## About this task:
Word for word, please restate the line containing "1191L681 1445L936 1385L931" and all the lines that follow it to the end of the data.

## Data to process:
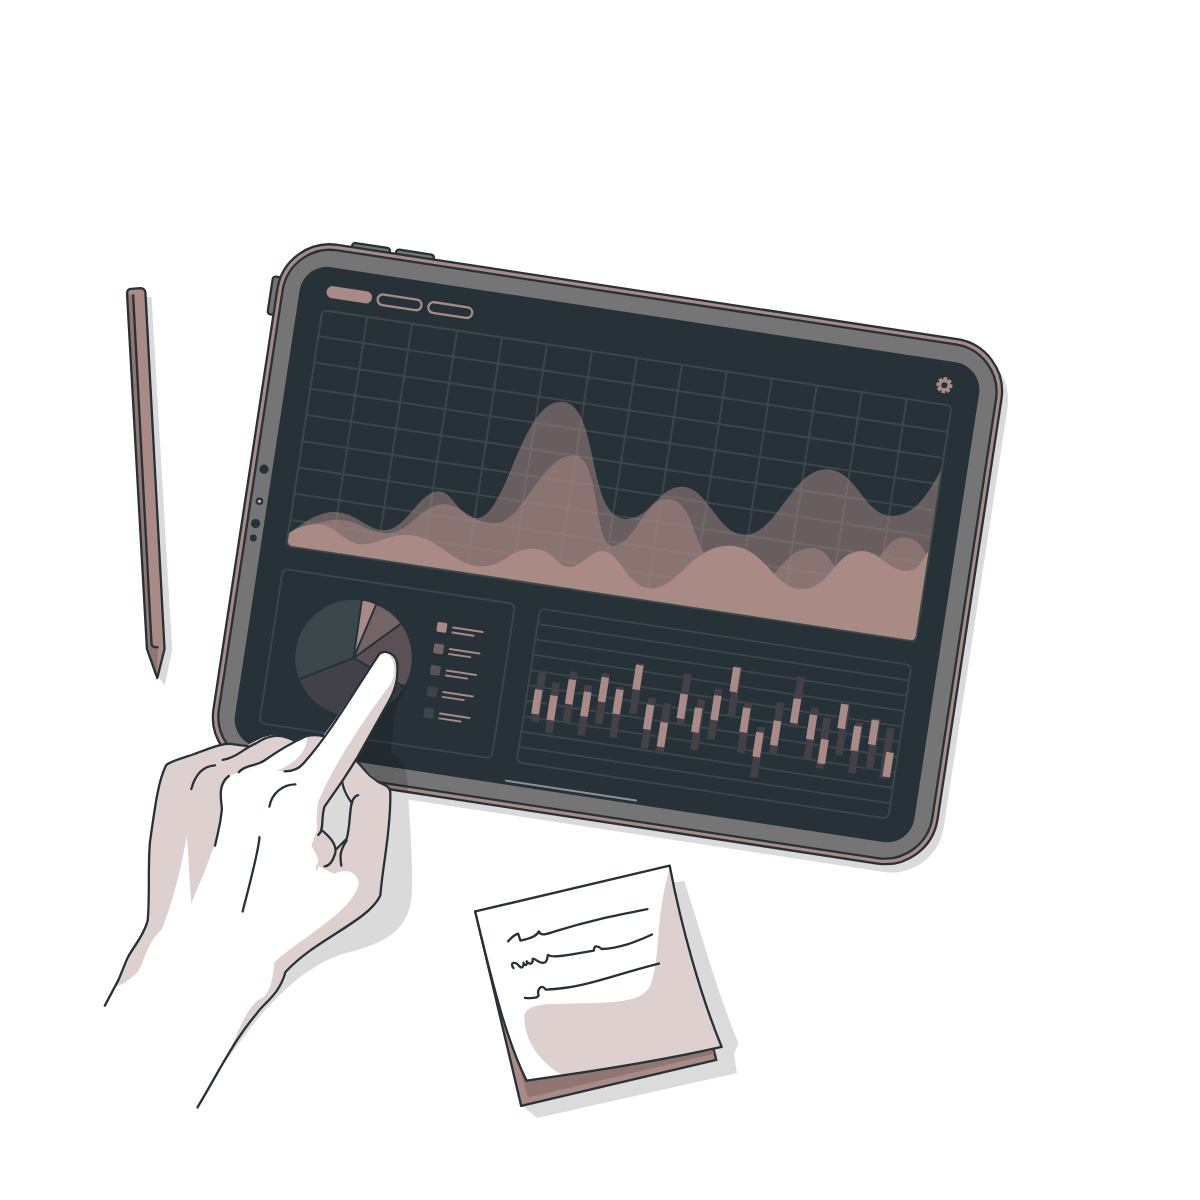
<!DOCTYPE html>
<html lang="en">
<head>
<meta charset="utf-8">
<title>Tablet dashboard illustration</title>
<style>
:root {
  --paper: #ffffff;
  --ink: #263238;
  --rose: #a98a85;
  --rose-dark: #917570;
  --blush: #ddd0cf;
  --bezel: #757575;
  --grid: #3c474c;
  --wick: #424147;
  --slice-b: #756465;
  --slice-c: #5b5155;
  --home: #8c9396;
}
html, body { margin: 0; padding: 0; background: var(--paper); overflow: hidden; }
.artboard { display: block; width: 1200px; height: 1200px; background: var(--paper); }
.paper { fill: var(--paper); }
.ink { fill: var(--ink); }
.rose { fill: var(--rose); }
.rose-dark { fill: var(--rose-dark); }
.blush { fill: var(--blush); }
.bezel { fill: var(--bezel); }
.slice-b { fill: var(--slice-b); }
.slice-c { fill: var(--slice-c); }
.slice-d { fill: var(--wick); }
.slice-e { fill: var(--grid); }
.outline { stroke: var(--ink); stroke-width: 3; stroke-linejoin: round; stroke-linecap: round; }
.line { fill: none; }
.panel { fill: none; stroke: var(--grid); stroke-width: 2.4; }
.tab { fill: none; stroke: var(--rose); stroke-width: 3; }
.legend-line { fill: none; stroke: var(--rose); stroke-width: 2.6; stroke-linecap: round; }
.wicks { fill: none; stroke: var(--wick); stroke-width: 10; }
.bodies { fill: none; stroke: var(--rose); stroke-width: 10; }
.home-bar { stroke: var(--home); stroke-width: 2.6; stroke-linecap: round; }
.wave-soft { fill: var(--rose); opacity: .5; }
.pie path { stroke: var(--ink); stroke-width: 2.4; stroke-linejoin: round; }
.shade { opacity: .14; }
</style>
</head>
<body>
<svg class="artboard" viewBox="0 0 1568 1568" role="img" aria-label="A hand touching a tablet that shows a data dashboard, with a pencil and sticky notes beside it">
  <defs>
    <rect id="tablet-body" x="-62" y="-87" width="957" height="693" rx="69" transform="translate(421 405) rotate(8.65)"/>
    <path id="hand-shadow" d="M505 905L530 892C528 910 515 920 514 945L511 984C527 990 532 1005 533 1030C535 1075 540 1120 538 1170C534 1222 492 1235 450 1246C398 1262 350 1308 302 1378L290 1392L335 1315L373 1260L415 1150L410 1050Z"/>
    <clipPath id="tablet-clip"><use href="#tablet-body"/></clipPath>
    <clipPath id="chart-clip"><rect width="832" height="312" rx="7" transform="translate(421 405) rotate(8.65)"/></clipPath>
    <pattern id="chart-grid" width="59.43" height="34.67" patternUnits="userSpaceOnUse">
      <path class="panel" d="M0 0H59.43M0 0V34.67M59.43 0V34.67M0 34.67H59.43"/>
    </pattern>
    <g id="legend-lines">
      <path class="legend-line" d="M21 4.5H60M21 11H49"/>
    </g>
    <rect id="legend-key" width="13" height="13" rx="2"/>
    <rect id="gear-tooth" x="-2.6" y="-10.5" width="5.2" height="6" rx="1"/>
    <path id="note-sheet" d="M621 1191L875 1131C890 1210 915 1300 943 1368C860 1387 775 1400 688 1412C665 1366 648 1305 621 1191Z"/>
    <path id="pencil-shape" d="M166 384Q166 378 171 377.500L184 376.500Q189 377 190 382L215 848L205.500 886L192 848Z"/>
  </defs>

  <g id="floor-shadows" class="shade">
    <use href="#tablet-body" x="8" y="11"/>
    <use href="#hand-shadow"/>
    <path d="M186 388H198L225 850L215 896L203 878Z"/>
    <path d="M681 1444L702 1461L963 1402L959 1378L965 1363C938 1300 915 1215 894 1151L870 1155L720 1300Z"/>
  </g>

  <g id="pencil">
    <use href="#pencil-shape" class="rose"/>
    <path class="rose-dark" d="M166 384L174 386L198 842L206 847L205 886L192 848Z"/>
    <path class="outline line" d="M174 386L198 841Q198 846 206 846"/>
    <use href="#pencil-shape" class="outline line"/>
  </g>

  <g id="tablet">
    <g id="tablet-case" transform="translate(421 405) rotate(8.65)">
      <g class="outline bezel">
        <rect x="26" y="-93" width="50" height="14" rx="4"/>
        <rect x="84" y="-93" width="50" height="14" rx="4"/>
        <rect x="-70" y="-34" width="14" height="50" rx="4"/>
      </g>
      <rect class="rose outline" x="-62" y="-87" width="957" height="693" rx="69"/>
      <rect class="bezel outline" x="-55" y="-80" width="943" height="679" rx="63"/>
      <rect class="ink" x="-33" y="-57" width="898" height="634" rx="36"/>
    </g>
    <g id="sensors">
      <circle class="ink" cx="345" cy="613" r="6"/>
      <circle class="ink" cx="339" cy="655" r="5"/>
      <circle class="paper" cx="339" cy="655" r="2" opacity=".7"/>
      <circle class="ink" cx="334" cy="684" r="6"/>
      <circle class="ink" cx="331" cy="703" r="4.500"/>
    </g>

    <g id="toolbar" transform="translate(421 405) rotate(8.65)">
      <rect class="rose" x="2" y="-33" width="60" height="16" rx="8"/>
      <rect class="tab" x="69.500" y="-32" width="58" height="14" rx="7"/>
      <rect class="tab" x="136.500" y="-32" width="58" height="14" rx="7"/>
      <g id="settings" class="rose" transform="translate(818.500 -25)">
        <circle r="7.800"/>
        <use href="#gear-tooth"/>
        <use href="#gear-tooth" transform="rotate(45)"/>
        <use href="#gear-tooth" transform="rotate(90)"/>
        <use href="#gear-tooth" transform="rotate(135)"/>
        <use href="#gear-tooth" transform="rotate(180)"/>
        <use href="#gear-tooth" transform="rotate(225)"/>
        <use href="#gear-tooth" transform="rotate(270)"/>
        <use href="#gear-tooth" transform="rotate(315)"/>
        <circle class="ink" r="4"/>
      </g>
    </g>

    <g id="area-chart">
      <rect width="832" height="312" rx="7" fill="url(#chart-grid)" transform="translate(421 405) rotate(8.65)"/>
      <g clip-path="url(#chart-clip)">
        <path class="wave-soft" d="M370 702C400 680 418 669 436 669C465 669 480 693 502 693C530 693 548 642 573 642C592 642 600 677 622 677C663 677 680 525 733 525C785 525 765 678 818 678C850 678 860 636 891 636C925 636 938 699 973 699C1015 699 1035 613 1080 613C1120 613 1128 674 1166 674C1195 674 1215 645 1235 602L1197 850L370 722Z"/>
        <path class="wave-soft" d="M370 702C400 686 425 679 440 679C470 679 480 697 505 697C535 697 550 659 580 659C605 659 615 684 645 684C685 684 705 595 750 595C785 595 775 713 800 713C830 713 840 652 872 652C902 652 905 700 921 724C935 755 950 775 965 775C985 775 995 768 1010 751C1030 729 1040 716 1060 716C1078 716 1084 730 1091 741C1100 760 1130 765 1150 728C1160 712 1168 702 1181 702C1198 702 1205 714 1212 728L1197 850L370 722Z"/>
        <path class="rose" d="M370 704C385 688 403 685 413 685C440 685 450 711 472 711C495 711 505 699 530 699C575 699 590 740 630 740C660 740 665 717 695 717C725 717 725 741 745 741C760 741 770 720 787 720C810 720 820 769 851 769C885 769 905 713 952 713C1000 713 1010 770 1048 770C1085 770 1090 720 1126 720C1150 720 1160 746 1184 746C1200 746 1207 731 1216 714L1200 850L370 722Z"/>
      </g>
      <rect class="panel" width="832" height="312" rx="7" transform="translate(421 405) rotate(8.65)"/>
    </g>

    <g id="pie-panel">
      <rect class="panel" y="342" width="307" height="204" rx="7" transform="translate(421 405) rotate(8.65)"/>
      <g class="pie">
        <path class="slice-e" d="M462 860L390 888A77 77 0 0 1 473 783.500Z"/>
        <path class="rose" d="M462 860L473 783.500A77 77 0 0 1 492 789Z"/>
        <path class="slice-b" d="M462 860L492 789A77 77 0 0 1 525 814.500Z"/>
        <path class="slice-c" d="M462 860L525 814.500A77 77 0 0 1 529 898Z"/>
        <path class="slice-d" d="M462 860L529 898A77 77 0 0 1 390 888Z"/>
      </g>
      <g id="pie-legend" transform="translate(421 405) rotate(8.65) translate(210.500 380)">
        <use href="#legend-key" class="rose"/><use href="#legend-lines"/>
        <use href="#legend-key" class="slice-b" y="28.400"/><use href="#legend-lines" y="28.400"/>
        <use href="#legend-key" class="slice-c" y="56.800"/><use href="#legend-lines" y="56.800"/>
        <use href="#legend-key" class="slice-d" y="85.200"/><use href="#legend-lines" y="85.200"/>
        <use href="#legend-key" class="slice-e" y="113.600"/><use href="#legend-lines" y="113.600"/>
      </g>
    </g>

    <g id="candlestick-panel">
      <g transform="translate(421 405) rotate(8.65)">
        <rect class="panel" x="340" y="343" width="491" height="203" rx="7"/>
        <path class="panel" d="M340 363.300H831M340 383.600H831M340 403.900H831M340 424.200H831M340 444.500H831M340 464.800H831M340 485.100H831M340 505.400H831M340 525.700H831"/>
      </g>
      <path class="wicks" d="M709 877l-10 66M727 892l-10 66M750 878l-10 66M769 895l-10 66M792 880l-10 66M811 898l-10 66M837 867l-10 66M852 912l-10 66M872 919l-10 66M899 880l-10 66M917 914l-10 66M939 900l-10 66M965 871l-10 66M978 918l-10 66M995 950l-10 66M1020 918l-10 66M1047 884l-10 66M1065 925l-10 66M1081 938l-10 66M1106 921l-10 66M1123 944l-10 66M1146 939l-10 66M1164 951l-10 66"/>
      <path class="bodies" d="M704 901l-5 32M724 909l-5 32M748 888l-5 32M768 904l-5 32M791 885l-5 32M810 901l-5 32M836 869l-5 32M850 921l-5 32M868 944l-5 32M894 907l-5 32M913 925l-5 32M938 909l-5 32M963 872l-5 32M976 925l-5 32M993 957l-5 32M1016 942l-5 32M1042 913l-5 32M1063 934l-5 32M1078 966l-5 32M1104 920l-5 32M1121 949l-5 32M1144 941l-5 32M1163 983l-5 32"/>
    </g>
    <path class="home-bar" d="M661 1020L831 1046"/>
    <g clip-path="url(#tablet-clip)"><use href="#hand-shadow" class="shade"/></g>
  </g>

  <g id="hand">
    <path class="paper" fill-rule="evenodd" d="M137 1314L166 1253C175 1235 187 1225 193 1203C196 1170 193 1130 196 1100C203 1050 207 1020 217 1000C222 994 245 989 260 983C283 974 295 970 308 973L322 975C345 961 358 958 370 962L385 968C397 962 408 959 422 962C450 925 472 888 496 854C505 848 518 855 519 868C521 890 515 905 505 922L465 993C480 1008 490 1020 509 1031C512 1080 500 1130 497 1170C480 1205 415 1225 373 1270C365 1300 345 1310 335 1325C305 1360 285 1402 258 1447ZM447 1021L424 1054C419 1068 422 1080 421 1087C432 1095 437 1103 438 1109L453 1096C458 1075 456 1060 461 1048Z"/>
    <g id="hand-shading" class="blush">
      <path d="M150 1290C170 1240 187 1225 193 1203C196 1170 193 1130 196 1100C203 1050 207 1020 217 1000C222 994 245 989 260 983C283 974 295 970 308 973L322 975C345 961 358 958 370 962L385 968C368 978 352 990 340 998L315 1008L299 1014C286 1025 288 1045 290 1057C287 1080 283 1100 276 1115C268 1140 258 1160 250 1181C247 1150 247 1120 244 1092C236 1140 225 1180 211 1215C190 1235 190 1255 180 1270C170 1280 160 1286 150 1290Z"/>
      <path d="M362 1007C380 1000 402 985 401 962Q413 960 422 962L397 997Q385 1008 372 1008Z"/>
      <path d="M506 852C517 857 521 872 519 884C517 902 512 910 505 922L447 1021L424 1054C419 1070 423 1085 416 1092C413 1078 413 1062 416 1047C440 990 487 925 511 893C519 877 515 861 506 852Z"/>
      <path d="M465 993C480 1008 490 1020 509 1031C512 1080 500 1130 497 1170C480 1205 415 1225 373 1270C365 1300 345 1310 335 1325C322 1340 312 1354 301 1371C319 1328 328 1310 344 1303C357 1292 356 1272 359 1257C392 1226 460 1192 469 1155C467 1139 452 1134 437 1142L416 1132L414 1139L412 1132C422 1124 409 1112 407 1104L414 1085L421 1087C432 1095 437 1103 438 1109L453 1096C458 1075 456 1060 461 1048L447 1021Z"/>
    </g>
    <g id="hand-lines" class="outline line">
      <path d="M137 1314L155 1280L166 1253C175 1235 187 1225 193 1203C196 1170 193 1130 196 1100C203 1050 207 1020 217 1000C222 994 245 989 260 983C283 974 295 970 308 973Q316 974 324 975"/>
      <path d="M291 993C310 990 315 980 335 971C352 960 367 958 385 968"/>
      <path d="M312 1009C320 999 333 1002 345 994C362 982 382 970 400 962Q412 959 422 962"/>
      <path d="M250 1031C255 1012 265 1001 281 1000M299 1014C284 1025 289 1045 290 1057C288 1080 284 1090 281 1105M352 1054C355 1036 370 1025 386 1025M339 1094C338 1112 325 1160 317 1191"/>
      <path d="M372 1008Q388 1008 397 997C434 955 466 898 496 854C505 848 518 855 519 868C521 890 515 905 505 922L465 993L447 1021L424 1054C419 1070 424 1085 416 1091"/>
      <path d="M465 993C478 1008 487 1020 503 1026Q510 1029 510 1036C511 1085 500 1130 497 1170C480 1205 415 1225 373 1270C365 1300 345 1310 335 1325C305 1360 285 1402 258 1447"/>
      <path d="M447 1021C450 1038 456 1043 460 1050M468 1039C454 1043 460 1070 453 1096L440 1109M453 1098C444 1112 444 1118 446 1131M422 1086C435 1097 440 1107 438 1115C434 1128 430 1132 424 1132"/>
    </g>
  </g>

  <g id="sticky-notes">
    <path class="rose outline" d="M621 1191L681 1445L936 1385L931 1366L700 1300Z"/>
    <path class="rose-dark" d="M640 1262C652 1320 668 1370 688 1412L932 1373L933 1377L690 1434Z"/>
    <use href="#note-sheet" class="paper"/>
    <path class="blush" d="M875 1134C855 1205 864 1250 850 1287C838 1315 785 1309 725 1312C698 1312 685 1319 685 1328C685 1362 707 1389 735 1405Q840 1391 943 1368C915 1300 890 1210 875 1134Z"/>
    <use href="#note-sheet" class="outline line"/>
    <g id="handwriting" class="outline line">
      <path d="M664 1230Q671 1222 677 1220L680 1229C690 1227 702 1224 704 1217C706 1224 715 1220 725 1217C770 1203 800 1197 846 1188"/>
      <path d="M671 1265C665 1257 674 1256 678 1262C682 1267 685 1262 684 1258C687 1265 690 1258 688 1256C692 1262 697 1259 696 1253C699 1250 704 1262 713 1257C717 1253 714 1247 717 1248C721 1253 750 1246 776 1242C776 1234 782 1236 786 1240C810 1239 830 1231 852 1221"/>
      <path d="M686 1304C700 1305 706 1303 703 1298C703 1291 708 1286 713 1293C765 1291 800 1274 861 1259"/>
    </g>
  </g>
</svg>
</body>
</html>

## Output below:
    <path class="rose outline" d="M621 1191L681 1445L936 1385L931 1366L700 1300Z"/>
    <path class="rose-dark" d="M640 1262C652 1320 668 1370 688 1412L932 1373L933 1377L690 1434Z"/>
    <use href="#note-sheet" class="paper"/>
    <path class="blush" d="M875 1134C855 1205 864 1250 850 1287C838 1315 785 1309 725 1312C698 1312 685 1319 685 1328C685 1362 707 1389 735 1405Q840 1391 943 1368C915 1300 890 1210 875 1134Z"/>
    <use href="#note-sheet" class="outline line"/>
    <g id="handwriting" class="outline line">
      <path d="M664 1230Q671 1222 677 1220L680 1229C690 1227 702 1224 704 1217C706 1224 715 1220 725 1217C770 1203 800 1197 846 1188"/>
      <path d="M671 1265C665 1257 674 1256 678 1262C682 1267 685 1262 684 1258C687 1265 690 1258 688 1256C692 1262 697 1259 696 1253C699 1250 704 1262 713 1257C717 1253 714 1247 717 1248C721 1253 750 1246 776 1242C776 1234 782 1236 786 1240C810 1239 830 1231 852 1221"/>
      <path d="M686 1304C700 1305 706 1303 703 1298C703 1291 708 1286 713 1293C765 1291 800 1274 861 1259"/>
    </g>
  </g>
</svg>
</body>
</html>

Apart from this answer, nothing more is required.